It’s useful to compare gnutella spam cop LimeWire with e-mail spam cop AOL.

LimeWire does not clearly advertise its spam cop role as a feature of its software, and does not discuss its block list. (The LimeWire web site has only the cryptic description “We’re always working to protect you from viruses and unwanted sharing.”) There is no discussion anywhere about what sorts of sites and files it is blocking and for what reason. No notification is given by LimeWire to a site when it is blocked, nor is there any way given to contact LimeWire to remove yourself from the block list.

In comparison, blocking e-mail spam is, for AOL, a major selling point. AOL does not block bulk e-mailers (many of which are legitimate) on a whim. Every e-mail rejected by AOL is bounced with a notification to the sender, and there are detailed instructions to bulk e-mailers as to what they need to do to avoid running afoul of AOL’s filters. There is a way to contact AOL to remove oneself from the block list, if one is legitimate. The whole process is transparent.

It is clear that a legitimate spam cop cannot block spoofers, since any search for a non-infringing file would be unmolested by spoofs, yet it appears that LimeWire does block MediaDefender. In fact, LimeWire appears to be quietly promising to do so, when it says that it protects against “unwanted sharing”, whatever that is.

Lastly, it appears that LimeWire’s statements in court conceal what it is doing.

As we mentioned in the first post, there is an ongoing case, Arista v Lime Group. In its motion for Summary Judgement, LimeWire states

Likewise, LW does not have the ability to control the manner in which users employ the LimeWire software. Unlike the Napster defendants, LW does not maintain central servers containing files or indices of files. … LW’s system is like that analysed by the Ninth Circuit in Grokster, “truly decentralized”. … LW no more controls the actions of its customers than do any of the thousands of companies that provide hardware or other software used in connection with the internet.

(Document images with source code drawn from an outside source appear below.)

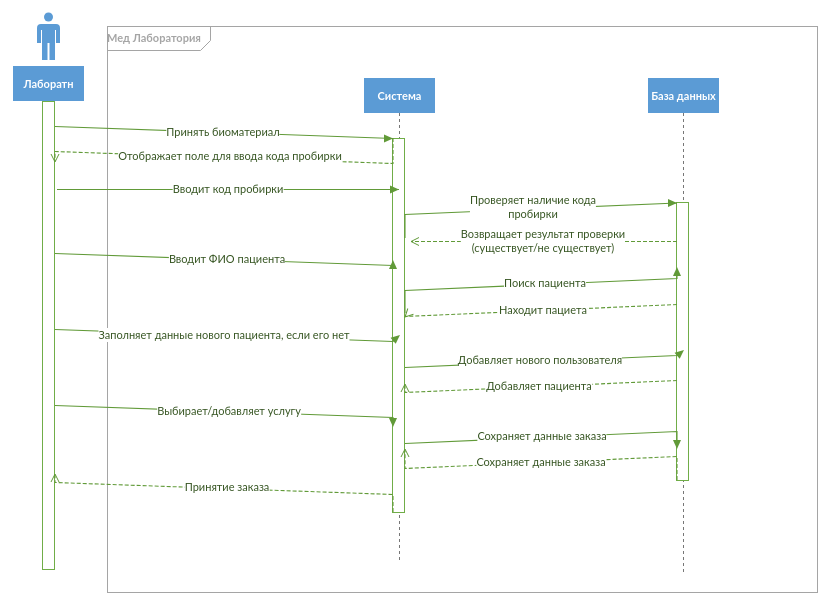
<!DOCTYPE html>
<html lang="ru">
<head>
<meta charset="utf-8">
<title>Мед Лаборатория: диаграмма последовательности</title>
<style>
:root {
  --paper: #ffffff;
  --blue: #5b9bd5;
  --green: #619a38;
  --bar: #70ad47;
  --text: #375623;
  --frame: #a5a5a5;
}
* { box-sizing: border-box; }
html, body { margin: 0; }
body { background: var(--paper); overflow: hidden; }
.diagram {
  position: relative;
  width: 830px;
  height: 605px;
  overflow: hidden;
  background: var(--paper);
  font-family: Lato, "Open Sans", sans-serif;
}
.wires { position: absolute; left: 0; top: 0; display: block; }
.frame { fill: none; stroke: var(--frame); }
.actor { fill: var(--blue); }
.lifeline { stroke: #777777; stroke-dasharray: 3 3; }
.activation { fill: var(--paper); stroke: var(--bar); }
.call, .reply { fill: none; stroke: var(--green); stroke-width: 1.1; }
.reply { stroke-dasharray: 4 2; }
.head { fill: var(--green); }
.open { fill: none; stroke: var(--green); stroke-width: 1; }
.frame-title, .participant, .message { position: absolute; margin: 0; white-space: nowrap; }
.frame-title {
  left: 107px; top: 31px;
  font-size: 11px; line-height: 14px; font-weight: 700;
  color: var(--frame);
}
.participant {
  display: flex;
  align-items: center;
  justify-content: center;
  width: 71px;
  height: 35px;
  background: var(--blue);
  color: var(--paper);
  font-size: 11px;
  font-weight: 700;
}
.message {
  transform: translate(-50%, -50%);
  background: var(--paper);
  color: var(--text);
  font-size: 11px;
  line-height: 14px;
  text-align: center;
}
</style>
</head>
<body>
<main class="diagram">
  <svg class="wires" width="830" height="605" viewBox="0 0 830 605" aria-hidden="true">
    <defs>
      <path id="solid-head" class="head" d="M0 0L-9 -4V4Z"/>
      <path id="open-head" class="open" d="M-8 -4L0 0L-8 4"/>
    </defs>

    <g class="frame">
      <rect x="107.5" y="26.5" width="710" height="566"/>
      <path d="M107.5 50.5H200.5L210.5 40.5V26.5"/>
    </g>

    <g class="actor">
      <circle cx="48.500" cy="17" r="4.500"/>
      <path d="M41 24H56Q60 24 60 28V43H56V30H55V60H49.500V43H47.500V60H42V30H41V43H37V28Q37 24 41 24Z"/>
    </g>

    <g class="lifeline">
      <path d="M399.500 113V562"/>
      <path d="M683.500 113V573"/>
    </g>

    <g class="activation">
      <rect x="42.500" y="101.500" width="12" height="468"/>
      <rect x="392.500" y="138.500" width="12" height="374"/>
      <rect x="676.500" y="202.500" width="12" height="278"/>
    </g>

    <g class="call">
      <path d="M55 126.500L393 138.500"/>
      <path d="M57 189.500H399"/>
      <path d="M405 238V214.500L677 203"/>
      <path d="M55 253.500L393 265.500V262"/>
      <path d="M405 313V290.500L677 278.500V270"/>
      <path d="M55 329.500L393 341.500L396 338"/>
      <path d="M405 367.500L677 355.500L680 353"/>
      <path d="M55 405.500L393 417.500V420"/>
      <path d="M405 443.500L677 431.500V442"/>
    </g>

    <g class="reply">
      <path d="M393 138V163.500L55 151.500V161"/>
      <path d="M677 241.500H411"/>
      <path d="M677 304.500L405 316.500"/>
      <path d="M677 380.500L405 392.500V385"/>
      <path d="M677 480V456.500L405 468.500V450"/>
      <path d="M393 512V494.500L55 482.500V475"/>
    </g>

    <use href="#solid-head" transform="translate(393 138.500)"/>
    <use href="#solid-head" transform="translate(399 189.500)"/>
    <use href="#solid-head" transform="translate(677 203)"/>
    <use href="#solid-head" transform="translate(393 260) rotate(-90)"/>
    <use href="#solid-head" transform="translate(677 267) rotate(-90)"/>
    <use href="#solid-head" transform="translate(400 335) rotate(-40)"/>
    <use href="#solid-head" transform="translate(684 350) rotate(-40)"/>
    <use href="#solid-head" transform="translate(393 427) rotate(90)"/>
    <use href="#solid-head" transform="translate(677 449) rotate(90)"/>

    <use href="#open-head" transform="translate(55 162) rotate(90)"/>
    <use href="#open-head" transform="translate(411 241.500) rotate(180)"/>
    <use href="#open-head" transform="translate(405 317) rotate(135)"/>
    <use href="#open-head" transform="translate(405 384) rotate(-90)"/>
    <use href="#open-head" transform="translate(405 449) rotate(-90)"/>
    <use href="#open-head" transform="translate(55 474) rotate(-90)"/>
  </svg>

  <h1 class="frame-title">Мед Лаборатория</h1>

  <div class="participant" style="left:13px;top:66px">Лаборатн</div>
  <div class="participant" style="left:364px;top:78px">Система</div>
  <div class="participant" style="left:648px;top:78px">База данных</div>

  <p class="message" style="left:223px;top:132px">Принять биоматериал</p>
  <p class="message" style="left:230px;top:156px">Отображает поле для ввода кода пробирки</p>
  <p class="message" style="left:228px;top:189px">Вводит код пробирки</p>
  <p class="message" style="left:533px;top:207px">Проверяет наличие кода<br>пробирки</p>
  <p class="message" style="left:543px;top:241px">Возвращает результат проверки<br>(существует/не существует)</p>
  <p class="message" style="left:227px;top:259px">Вводит ФИО пациента</p>
  <p class="message" style="left:545px;top:283px">Поиск пациента</p>
  <p class="message" style="left:543px;top:310px">Находит пациета</p>
  <p class="message" style="left:224px;top:335px">Заполняет данные нового пациента, если его нет</p>
  <p class="message" style="left:540px;top:360px">Добавляет нового пользователя</p>
  <p class="message" style="left:539px;top:386px">Добавляет пациента</p>
  <p class="message" style="left:229px;top:411px">Выбирает/добавляет услугу</p>
  <p class="message" style="left:542px;top:436px">Сохраняет данные заказа</p>
  <p class="message" style="left:541px;top:462px">Сохраняет данные заказа</p>
  <p class="message" style="left:227px;top:487px">Принятие заказа</p>
</main>
</body>
</html>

This omits any discussion of LimeWire’s centralized block list. LW assuredly does control the manner in which LimeWire users employ the LimeWire software, because if a site is added to the IP block list, it is no longer visible to most LimeWire users. This is very far from the normal situation applying in other software used in connection with the internet.

Moreover, the plaintiffs’ attorneys appear to be unaware of the blocking of spoofs, as their reply motion makes no mention of it (nor the other hidden features of LimeWire software discussed yesterday).

While it might be possible to run a legitimate spam-blocking service for P2P networks, it would look rather different from what LimeWire is doing.

Conclusion

The best way to regulate filesharing effectively is to analyze the various players’ roles on free-speech grounds. The individual filesharers (when they share infringing material) are certainly violating the law, but in a small way that probably can’t be reasonably controlled. The publishers of the software that allows the network to run (including LimeWire) are exercising free speech – the fact that their code can be made to do something illegal should be irrelevant. However, LimeWire is facilitating infringing because of the way it runs its IP block list. If LimeWire were shut down, the gnutella network become useless for downloading infringing music. Because of their actions to keep the network safe for infringers – their “acting in concert” – LimeWire should be liable for contributory infringement.

This course will avoid free speech restrictions that trouble many. In terms of preventing infringing, it also will be far more productive than trying to target the small fish. It is an effective measure that respects rights.

[This series of posts has been a somewhat shortened version of an article here.]